Father John Guthrie recently sat down with The Bridge after joining the Mundelein Seminary faculty over the summer as a director of worship and formation advisor. The following interview conducted by seminarian Jared Rutnicki provides an opportunity to learn about Father Guthrie’s history, goals, and a few fun random facts.
How did you find your priestly vocation and hear your call?
“Thoughts of a priestly vocation began early in my life. I was a little boy when I first started “celebrating” Mass in the living room. After high school, I went to St. John’s, a Benedictine college in Minnesota. Then I taught in an all-black Catholic high school in Montgomery, Alabama. There, I lived with priests who each had their unique personality and gifts. I realized I could be totally who I was as a person and also be a priest. God accepts and forms our own individual humanity. As I lived and prayed with the priests, the thought of seminary kept coming back.
I attended the North American College and the Gregorian University in Rome. The best part about being in Rome was the catholicity. I loved going to papal audiences, Urbi et Orbi addresses, and seeing people from all continents. In particular, I remember a particular Pentecost Vigil when the Veni Sancte Spiritus was sung, each verse in a different language. It was like another Pentecost.”
What are some assignments you’ve had in the past?“
My love and my passion is being in a parish. I’ve been the pastor of four parishes (some clustered), ranging in size from 15 families to 1,500 families. I spent three years on staff at the United States Conference of Catholic Bishops in Washington serving in the office for Clergy, Consecrated Life, and Vocations. I was also vicar general for the Diocese of Bismarck.
I have been blessed with a lot of perspectives on the Church. I know what it is to see things from the perspective of the parish and an entire diocese as well as from the national and international perspective. All of these have expanded my vision of the Church.”
What are some of your hobbies?
Who is your favorite artist or artwork?“I like to play golf, keep up with friends, read, and go to art museums.
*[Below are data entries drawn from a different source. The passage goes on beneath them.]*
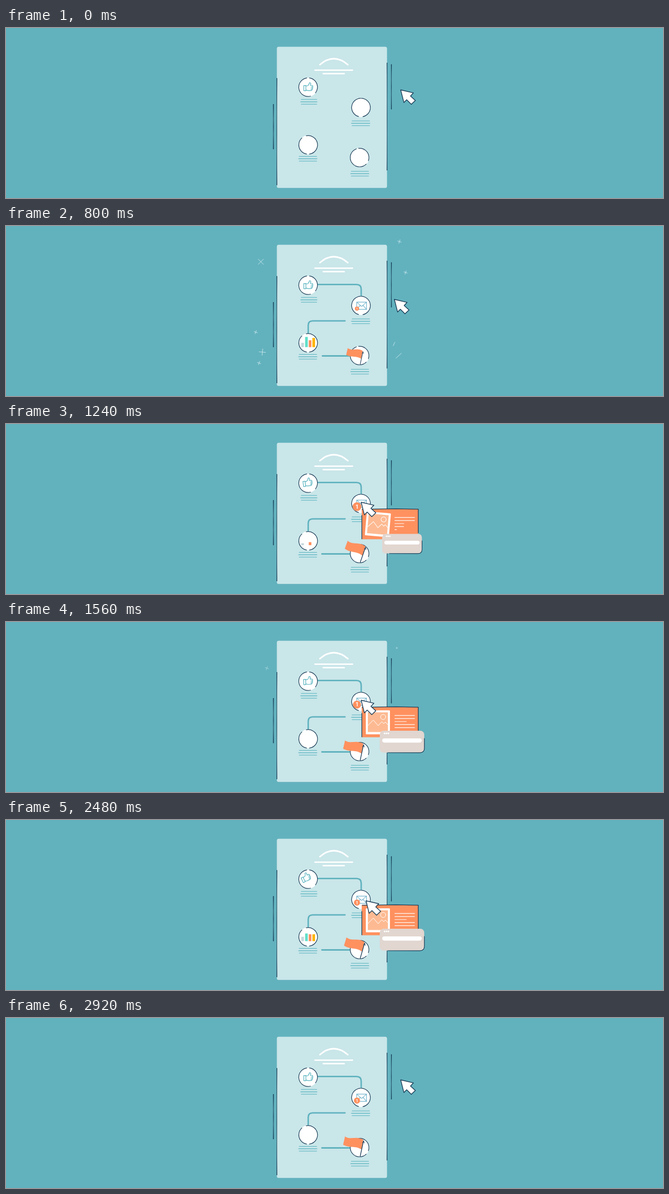
These frames come from a looping animation (1280x333 px, 3.32 s). An HTML page with a canvas:

```html
<!DOCTYPE html>
<html lang="en">
<head>
<meta charset="utf-8">
<title>Customer journey</title>
<style>
html, body { margin: 0; width: 100%; height: 100%; overflow: hidden; background: #62b2be; }
canvas { display: block; width: 100vw; height: 100vh; }
</style>
</head>
<body>
<canvas id="stage" width="1280" height="333"></canvas>
<script>
const canvas = document.getElementById('stage');
const ctx = canvas.getContext('2d');
const LOOP = 3320, STEP = 40, REST = 2920, CYCLE = 1240;
const BG = '#62b2be', PAPER = '#c9e6e9', NAVY = '#173a54', TEAL = '#52b0bd';
const ORANGE = '#ff915f', PEACH = '#fdba92', SAND = '#e1d6d0', WHITE = '#fff';

const clamp = v => Math.max(0, Math.min(1, v));
const prog = (t, start, dur) => clamp((t - start) / dur);
const smooth = p => p * p * (3 - 2 * p);
const easeOut = p => 1 - (1 - p) ** 3;
const backOut = p => p <= 0 ? 0 : 1 + 2.7 * (p - 1) ** 3 + 1.7 * (p - 1) ** 2;
const rad = deg => deg * Math.PI / 180;

// Smoothed interpolation through [time, value] pairs.
function keys(t, list) {
  if (t <= list[0][0]) return list[0][1];
  for (let i = 1; i < list.length; i++) {
    const [t0, v0] = list[i - 1], [t1, v1] = list[i];
    if (t < t1) return v0 + (v1 - v0) * smooth((t - t0) / (t1 - t0));
  }
  return list[list.length - 1][1];
}

function stroke(path, color, width) {
  ctx.strokeStyle = color;
  ctx.lineWidth = width;
  ctx.stroke(new Path2D(path));
}

function fill(path, color) {
  ctx.fillStyle = color;
  ctx.fill(new Path2D(path));
}

function box(x, y, w, h, r, color) {
  ctx.beginPath();
  ctx.roundRect(x, y, w, h, r);
  ctx.fillStyle = color;
  ctx.fill();
}

function disc(x, y, r, color) {
  ctx.beginPath();
  ctx.arc(x, y, r, 0, 7);
  ctx.fillStyle = color;
  ctx.fill();
}

// Runs draw() scaled and turned around a pivot.
function around(x, y, scale, deg, draw) {
  if (scale <= 0) return;
  ctx.save();
  ctx.translate(x, y);
  ctx.rotate(rad(deg));
  ctx.scale(scale, scale);
  ctx.translate(-x, -y);
  draw();
  ctx.restore();
}

function taper(x, y0, y1, w) {
  const mid = (y0 + y1) / 2;
  fill(`M${x - w / 2} ${y0}Q${x + w} ${mid} ${x - w / 2} ${y1}L${x + w / 2} ${y1}Q${x - w} ${mid} ${x + w / 2} ${y0}Z`, NAVY);
  stroke(`M${x} ${y0 + 1}V${y1 - 1}`, NAVY, w * .75);
}

// x, y, radius, angle, kind (2 = cross, 1 = dash), delay
const sparks = [
  [496.5, 70, 7.2, 45, 2, 0], [766.5, 30.5, 3.6, 20, 2, 0],
  [499.5, 247, 6.3, 5, 2, 80], [778.5, 91, 3.5, 20, 2, 140],
  [486.5, 208, 3.5, 20, 2, 140], [493, 268.5, 3.5, 20, 2, 180],
  [756, 231, 3.6, 115, 1, 140], [765, 254, 7, 138, 1, 100]
];

function drawSparks(t) {
  if (t >= REST) return;
  const u = t % CYCLE;
  for (const [x, y, r, angle, kind, delay] of sparks) {
    const p = prog(u, 280 + delay, 400);
    const fade = 1 - smooth(prog(u, 880 + delay / 2, 220));
    if (!p || !fade) continue;
    const back = 1 - easeOut(p);
    const side = x < 640 ? 1 : -1, upper = y < 170;
    const cx = x + side * (upper && x > 640 ? 7 : 16) * back;
    const cy = y + (upper ? 28 : -20) * back;
    const size = r * (.3 + .7 * (1 - back)) * (.4 + .6 * fade);
    ctx.globalAlpha = .75 * fade * clamp(p * 6);
    for (let i = 0; i < kind; i++) {
      const a = rad(angle - 35 * back + i * 90);
      const dx = size * Math.cos(a), dy = size * Math.sin(a);
      stroke(`M${cx - dx} ${cy - dy}L${cx + dx} ${cy + dy}`, '#e4f5f6', 1);
    }
  }
  ctx.globalAlpha = 1;
}

function drawPaper() {
  box(527.7, 36.8, 214.6, 276.5, 3.5, PAPER);
  taper(527.7, 98, 308, 1.2);
  taper(742.4, 68, 279, 1.2);
  taper(521, 149, 237.5, 1.2);
  taper(750.8, 71, 159.5, 1.2);
  stroke('M611.5 71.8Q638.5 48.5 666 71.8', WHITE, 3);
  stroke('M602 82.6H675', WHITE, 2.8);
  stroke('M618 89.4H659', WHITE, 2.6);
  for (const [x, y, w] of [[574, 140, 32], [673, 182, 36], [570, 251.5, 36], [671.5, 280.8, 35.5]])
    for (let i = 0; i < 3; i++) {
      const inset = i == 1 ? 0 : 1.2;
      stroke(`M${x + inset} ${y + i * 4.6}h${w - inset * 1.5}`, TEAL, 1.1);
    }
}

function drawLink(path, length, p) {
  if (!p) return;
  ctx.setLineDash([length * p, length + 5]);
  stroke(path, '#5fb2be', 2.8);
  ctx.setLineDash([]);
}

// x, y, then arcs of outline as from-to degrees
const spots = [
  [588.6, 115.9, 75, 262, -82, 38], [691.6, 155.8, 105, 268, -88, 78],
  [588.7, 228.9, 100, 228, -102, 82], [688.9, 253.8, 45, 250, -96, 20]
];

function drawSpots() {
  for (const [x, y, a, b, c, d] of spots) {
    disc(x, y, 18.6, WHITE);
    ctx.strokeStyle = NAVY;
    ctx.lineWidth = 1.2;
    for (const [from, to] of [[a, b], [c, d]]) {
      ctx.beginPath();
      ctx.arc(x, y, 18.2, rad(from), rad(to));
      ctx.stroke();
    }
  }
}

function drawThumb(t) {
  const deg = keys(t, [[900, 0], [1080, -28], [1330, 0], [1520, 0], [1740, -28], [1980, 0], [2220, 0], [2440, -28], [2660, 0]]);
  around(579.7, 124.8, 1, deg, () => {
    stroke('M580.2 112.6H584.3V122.8H580.2Z', TEAL, 1.2);
    stroke('M584.3 113.4L588 113C590 111.5 590.8 109.5 591 107.4Q593.6 106.8 593.8 109.4L593 112.5H596.6Q598.8 113.6 597.2 115.4Q598.6 117 596.8 118.2Q597.8 119.8 596.2 120.6Q596.4 122.6 594 122.6H588L584.3 121.4', TEAL, 1.2);
    stroke('M594.2 115.5H597M594 118.2H596.6M593.6 120.6H596', TEAL, 1);
  });
}

function drawMail(t) {
  around(692.5, 156, backOut(prog(t, 340, 160)), 0, () => {
    stroke('M683.3 149.2H702.4V163.3H683.3Z', '#70b3cb', 1.2);
    stroke('M683.3 149.2L692.8 157.6L702.4 149.2M683.3 163.3L690 155.4M702.4 163.3L695.6 155.4', '#70b3cb', 1.1);
  });
  const r = keys(t, [[700, 0], [860, 6], [1100, 6], [1240, 8.6], [1400, 6], [1480, 6], [1600, 8.5], [1780, 6]]);
  around(683.8, 161.8, r / 6, 0, () => {
    disc(683.8, 161.8, 6, ORANGE);
    ctx.fillStyle = WHITE;
    ctx.font = 'bold 7.5px Inter, Arial, sans-serif';
    ctx.textAlign = 'center';
    ctx.fillText('1', 683.6, 164.6);
  });
}

const bars = [[575.3, 8.5, '#c5d8dd', 120], [582.7, 20, '#62dfc9', 0], [589.8, 13.5, ORANGE, 120], [596.9, 18, '#ffb400', 0]];

function drawBars(t) {
  bars.forEach(([x, h, color, lag], i) => {
    const up = i * 40;
    const k = keys(t, [[460 + up, 0], [640 + up, 1], [1000 + lag, 1], [1220 + lag, 0],
      [1660 + up, 0], [1840 + up, 1], [2408 + lag, 1], [2628 + lag, 0]]);
    if (k > 0) box(x, 237.3 - h * k, 5.2, h * k, 0, color);
  });
}

function drawFlag(t) {
  const scale = smooth(prog(t, 610, 260));
  const deg = t < 830 || t >= REST ? 0 : 3.7 * (1 - Math.cos((t - 830) / 730 * 2 * Math.PI));
  around(690, 272, scale, deg, () => {
    fill('M660.5 232C672 240 682 230 696 238.5L692.5 257.5C680 249 671 256 656.8 248.2Z', ORANGE);
    stroke('M690 271L696.4 241', NAVY, 1.3);
    stroke('M694.8 244.5L696.8 240.5L698 245', NAVY, 1);
  });
}

function drawPanel(t) {
  const scale = easeOut(prog(t, 1040, 160)) * (1 - smooth(prog(t, 2520, 240)));
  around(693, 167, scale, 0, () => {
    box(693, 166.8, 110, 59, 0, ORANGE);
    stroke('M694 166.9L760 166.2L803.2 166.8V213M693.3 179V225', NAVY, 1.3);
    const widths = [39, 39, 23, 39, 39];
    widths.forEach((w, i) => {
      const p = prog(t, 1104 + i * 32, 96 - i * 2);
      if (p) stroke(`M757.5 ${183.2 + i * 5.9}h${(w - .5) * p}`, WHITE, 1.2);
    });
    const tilt = keys(t, [[1080, 24], [1240, 5], [1340, 0]]);
    around(724.5, 196.5, 1, tilt, () => {
      box(701, 173, 47, 47, 1.5, WHITE);
      box(705, 177, 39, 38.5, 0, PEACH);
      stroke('M705 203L715.5 192L725 203L732 195.5L736 199L739 196L744 201', WHITE, 1);
      ctx.beginPath();
      ctx.arc(734.8, 186, 5, 0, 7);
      ctx.stroke();
    });
  });
}

function drawSearch(t) {
  const scale = backOut(prog(t, 1170, 240)) * (1 - smooth(prog(t, 2500, 220)));
  around(771.5, 234.5, scale, 0, () => {
    box(728.2, 213, 86.6, 42.8, 7.5, SAND);
    stroke('M744 256L806 256.2Q815.2 256 815.2 247V228', NAVY, 1.2);
    for (let i = 0; i < 3; i++) disc(737.6 + i * 3.7, 218.2, 1.6, WHITE);
    box(733, 228, 77, 8.2, 4.1, WHITE);
  });
}

function drawCursor(t) {
  const k = smooth(prog(t, 680, 400)) - smooth(prog(t, 2400, 400));
  const curve = (a, b, c, d) => {
    const q = 1 - k;
    return q * q * q * a + 3 * q * q * k * b + 3 * q * k * k * c + k * k * k * d;
  };
  ctx.save();
  ctx.translate(curve(769, 753, 722, 692), curve(121.3, 163, 172, 153.3));
  const arrow = 'M0 0L24.8 5.8L19 12L28.5 20.6L20.6 28.2L11.6 19.2L6.2 24.6Z';
  fill(arrow, WHITE);
  stroke(arrow, NAVY, 1.4);
  ctx.restore();
}

function render(t) {
  ctx.setTransform(1, 0, 0, 1, 0, 0);
  ctx.fillStyle = BG;
  ctx.fillRect(0, 0, 1280, 333);
  ctx.lineCap = ctx.lineJoin = 'round';
  drawSparks(t);
  drawPaper();
  drawLink('M607 114.7H683Q692 114.7 692 123.7V137', 104, smooth(prog(t, 180, 200)));
  drawLink('M660.5 185.8H597.5Q588.8 185.8 588.8 194.5V210', 93, smooth(prog(t, 380, 200)));
  drawLink(`M${617.5 - 2 * prog(t, 760, 80)} 254.5H671`, 56, smooth(prog(t, 560, 180)));
  drawSpots();
  drawThumb(t);
  drawMail(t);
  drawBars(t);
  drawFlag(t);
  drawPanel(t);
  drawSearch(t);
  drawCursor(t);
}

const start = performance.now();
function tick() {
  const t = (performance.now() - start) % LOOP;
  render(t < 200 ? 0 : Math.floor(t / STEP) * STEP);
  requestAnimationFrame(tick);
}
tick();
</script>
</body>
</html>
```
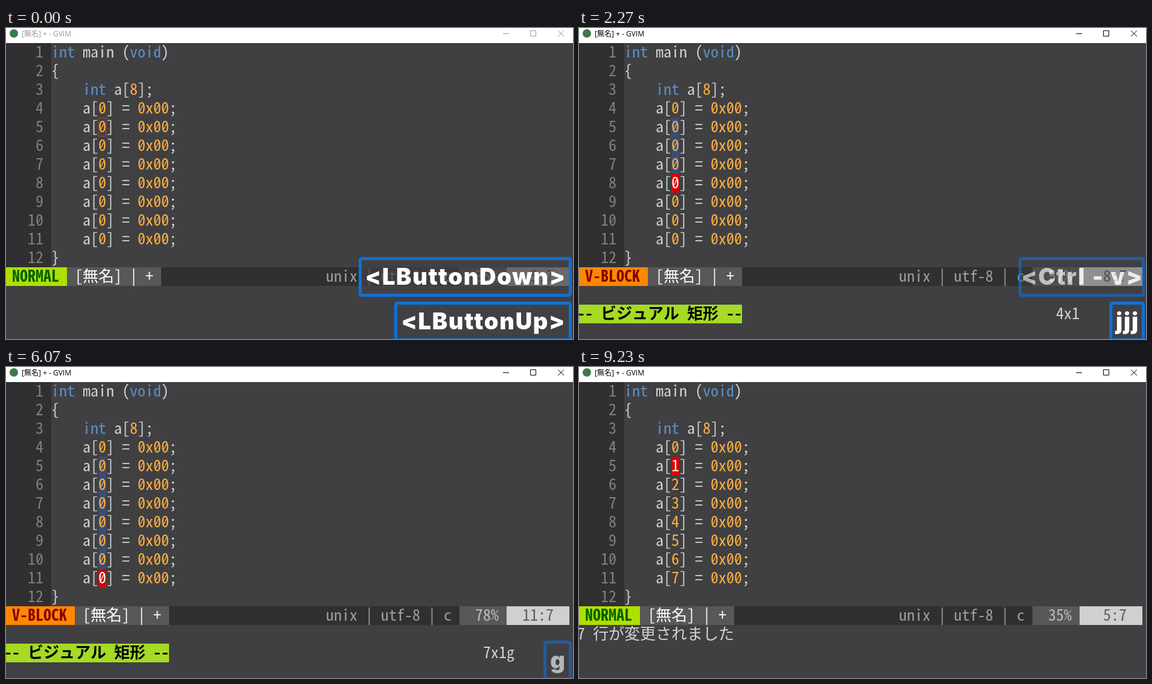
An HTML page for the animation above (9.3 s loop, 939 by 516 pixels).

```html
<!DOCTYPE html>
<html lang="ja">
<head>
<meta charset="utf-8">
<title>Block increment</title>
<style>
html, body { margin: 0; width: 100%; height: 100%; overflow: hidden; background: #404042; }
svg { display: block; }
.mono { font-family: "Noto Sans Mono CJK JP", "Noto Sans Mono", monospace; }
.wide { font: 26px "Noto Sans CJK JP", "Noto Sans Mono CJK JP", sans-serif; }
.bold { font-weight: 700; }
.title { font: 12px "Open Sans", "Noto Sans CJK JP", sans-serif; }
.key { font: 900 38px Inter, "DejaVu Sans", sans-serif; letter-spacing: 1.7px; word-spacing: 1.5px; }
</style>
</head>
<body>
<svg id="stage" width="939" height="516" viewBox="0 0 939 516"></svg>
<script>
const LOOP = 9300, CELL = 13, ROW = 31, LEFT = -3, TOP = 25;
const FG = '#d2d2d0', BLUE = '#5b8fc7', ORANGE = '#ffb043', RED = '#d90000';
const stage = document.getElementById('stage');

// Latin glyphs must fill exactly one cell, whichever mono face is present
const pen = document.createElement('canvas').getContext('2d');
pen.font = '26px "Noto Sans Mono CJK JP", "Noto Sans Mono", monospace';
const SIZE = Math.min(26, 26 * CELL / pen.measureText('0').width);

const colX = c => LEFT + c * CELL;
const rowY = r => TOP + (r - 1) * ROW;
const esc = s => s.replace(/</g, '&lt;').replace(/>/g, '&gt;');
const rect = (x, y, w, h, fill, more = '') =>
  `<rect x="${x}" y="${y}" width="${w}" height="${h}" fill="${fill}" ${more}/>`;
const cells = (row, col, n, fill) => rect(colX(col), rowY(row), n * CELL, ROW, fill);

// Zeros carry a diagonal bar
const slash = (row, col, color) =>
  `<path d="M${colX(col) + 4.2} ${rowY(row) + 19}l4.6 -9.5" stroke="${color}" stroke-width="1.4"/>`;

// Writes a string on the character grid; wide characters take two cells
function put(row, col, str, fill, bold = '') {
  let out = '';
  for (const [part] of str.matchAll(/[\u2e80-\uffff]+|[!-~]+|\s+/g)) {
    const wide = part > '\u2e80', step = wide ? 2 : 1;
    if (part.trim()) {
      const xs = [...part].map((_, i) => colX(col + i * step)).join(' ');
      const face = wide ? 'class="wide ' : `font-size="${SIZE}" class="mono `;
      out += `<text x="${xs}" y="${rowY(row) + 24}" fill="${fill}" ${face}${bold}">${esc(part)}</text>`;
      for (const zero of part.matchAll(/0/g)) out += slash(row, col + zero.index, fill);
    }
    col += part.length * step;
  }
  return out;
}

function codeLine(row, str) {
  let col = 6, out = '';
  str.split(/(\bint\b|\bvoid\b|0x00|\d)/).forEach((part, i) => {
    out += put(row, col, part, i % 2 ? (/\d/.test(part) ? ORANGE : BLUE) : FG);
    col += part.length;
  });
  return out;
}

function titleBar(active) {
  const ink = active ? '#000' : '#999';
  return rect(0, 0, 939, 25, '#fff') +
    '<circle cx="13" cy="9" r="7" fill="#3d7a48"/>' +
    `<text class="title" x="26" y="14" fill="${ink}">[無名] + - GVIM</text>` +
    `<path d="M823 9.5h10M868.5 4.5h9v9h-9zM914 4.5l10 9.5M924 4.5l-10 9.5" fill="none" stroke="${ink}"/>`;
}

function statusLine(visual, row) {
  const name = visual ? 'V-BLOCK' : 'NORMAL', n = name.length + 2;
  const place = row + ':7';
  return cells(13, 0, 72, '#303030') +
    cells(13, 0, n, visual ? '#ff8700' : '#afdf00') +
    put(13, 1, name, visual ? '#870000' : '#005f00', 'bold') +
    cells(13, n, 12, '#585858') + put(13, n + 1, '[無名] | +', '#fff') +
    put(13, 41, 'unix | utf-8 | c', '#9e9e9e') +
    cells(13, 58, 6, '#585858') + put(13, 60, Math.floor(row * 100 / 14) + '%', '#bcbcbc') +
    cells(13, 64, 8, '#d0d0d0') + put(13, 70 - place.length, place, '#606060');
}

function popup(str, left, y, opacity) {
  if (opacity <= 0) return '';
  return `<g opacity="${opacity}">` +
    rect(left + 2.5, y + 2.5, 932 - left, 61, '#424244',
      'fill-opacity=".72" stroke="#1070d6" stroke-width="5" rx="2.5"') +
    `<text class="key" x="${(left + 937) / 2 + 0.8}" y="${y + 46}" text-anchor="middle" fill="#fff">${esc(str)}</text></g>`;
}

// Opacity after each of five times
const FADE = [0.85, 0.62, 0.4, 0.2, 0];
const fade = (t, times) => times.reduce((o, at, i) => t >= at ? FADE[i] : o, 1);

// Number of listed times already passed
const passed = (t, times) => times.filter(at => t >= at).length;

const VISUAL = 980, DONE = 6930;
const UPPER = 380, LOWER = 454;
const MOVES = [1600, 1780, 2040, 2310, 2580, 2910];
const TYPED = [1510, 1780, 2040, 2310, 2580, 2910];
const BLINKS = [380, 580, 3680, 3940, 4360, 4560, 5540, 5800, 6210, 6450,
  7660, 7860, 8270, 8590, 8960, 9230];

function popups(t) {
  const js = passed(t, TYPED);
  let out = '';
  if (t < 70) out += popup('<LButtonDown>', 584, UPPER, 1) + popup('<LButtonUp>', 643, LOWER, 1);
  else if (t >= 850 && t < VISUAL) out += popup('<Ctrl>', 791, LOWER, 1);
  else if (t >= VISUAL && t < 2500)
    out += popup('<Ctrl - v>', 728, js ? UPPER : LOWER, fade(t, [2180, 2260, 2340, 2420, 2500]));
  if (js && t < 4410)
    out += popup('j'.repeat(js), 916.8 - 12.8 * js, LOWER, fade(t, [4140, 4240, 4300, 4360, 4410]));
  if (t >= 4810 && t < 6330)
    out += popup('g', 890, LOWER, fade(t, [6070, 6070, 6170, 6250, 6330]));
  if (t >= 6560 && t < 6800) out += popup('<Ctrl>', 791, LOWER, 1);
  if (t >= 6800)
    out += popup('<Ctrl - a>', 726, LOWER, fade(t, [8130, 8200, 8270, 8330, 8400]));
  return out;
}

function scene(t) {
  const visual = t >= VISUAL && t < DONE, done = t >= DONE;
  const row = done ? 5 : 5 + passed(t, MOVES);
  const index = r => done ? r - 4 : 0;
  const x = colX(12);
  let out = rect(0, 0, 939, 516, '#404042') + rect(0, 25, 75, 372, '#303032') + titleBar(t >= 70);

  if (visual) out += rect(x, rowY(5), CELL, (row - 5) * ROW, '#3a4d74');
  for (let r = 1; r <= 12; r++) {
    out += put(r, r < 10 ? 4 : 3, String(r), '#857f78');
    const line = ['int main (void)', '{', '    int a[8];'][r - 1];
    out += codeLine(r, line || (r === 12 ? '}' : `    a[${index(r)}] = 0x00;`));
  }

  if (t < 70) {
    out += rect(x + 0.5, rowY(row) + 0.5, CELL - 1, ROW - 1, 'none', 'stroke="#a05030"');
  } else if (passed(t, BLINKS) % 2 === 0) {
    out += cells(row, 12, 1, RED) + put(row, 12, String(index(row)), '#fff');
  }

  out += statusLine(visual, row);
  if (visual) {
    const size = row - 4 + 'x1';
    out += cells(15, 0, 21, '#a5da25') + put(15, 0, '-- ビジュアル 矩形 --', '#000', 'bold');
    out += put(15, 61, t < 4810 ? size : t < 5870 ? 'g' : size + 'g', FG);
  }
  if (done) out += put(14, 0, '7 行が変更されました', FG);
  return out + popups(t);
}

let last = '';
function draw(now) {
  const next = scene(now % LOOP);
  if (next !== last) stage.innerHTML = last = next;
  requestAnimationFrame(draw);
}
draw(0);
</script>
</body>
</html>
```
I’m partial to authors like Graham Greene, Dostoyevsky, and Mann. Good literature and art help one to see grace and beauty in the midst of life. It opens your eyes and having a sense of beauty is crucial in the life of a priest, especially in preaching and celebrating the sacraments. Beauty is an important part of liturgy and helps people enter into the faith; it helps to develop one’s human spirit and a sense of compassion and empathy.”
Who inspires you?
“My parents. They were interesting … and interested … people. They had an openness and a curious spirit. In high school, I had an elderly teacher who was a Benedictine nun who introduced me to the liberal arts. A professor in college, Father Godfrey Diekmann, taught patristics and made me feel like I was in the presence of the Fathers. These teachers were wonderful because they had incredible knowledge and a passion for their material.
My ordaining bishop was an incredible leader. He had an expansive vision of the Church and was constantly thinking outside the box. I also had a fantastic spiritual director in seminary, Father George Aschenbrenner, SJ. He introduced me to Ignatian spirituality and showed me how relevant it is for the diocesan priesthood.”
What are you looking forward to the most about working here?
“When you’re in a parish, your parishioners are the focus of your ministry. Here, the seminarians are. I’m looking forward to teaching the seminarians and learning from them. I will be 60 next year and hanging around with a younger generation brings new energy and zeal. I’m excited about what I have to offer them but also about what they have to offer me.
I’ve been celebrating liturgy for many years. What I love about liturgy is that it incarnates theology. Everything about liturgy flows from the theological disciplines. This new assignment gives me the opportunity to reflect on these things with the staff and seminarians here.
I said yes to this assignment because I saw it as an opportunity to grow. When one is ordained, you don’t know what’s going to be asked of you, but you have to be available to do it. Being available is essential to being a priest. I’m grateful to be here.”
Jared Rutnicki is a third-year theologian studying for the Diocese of Joliet.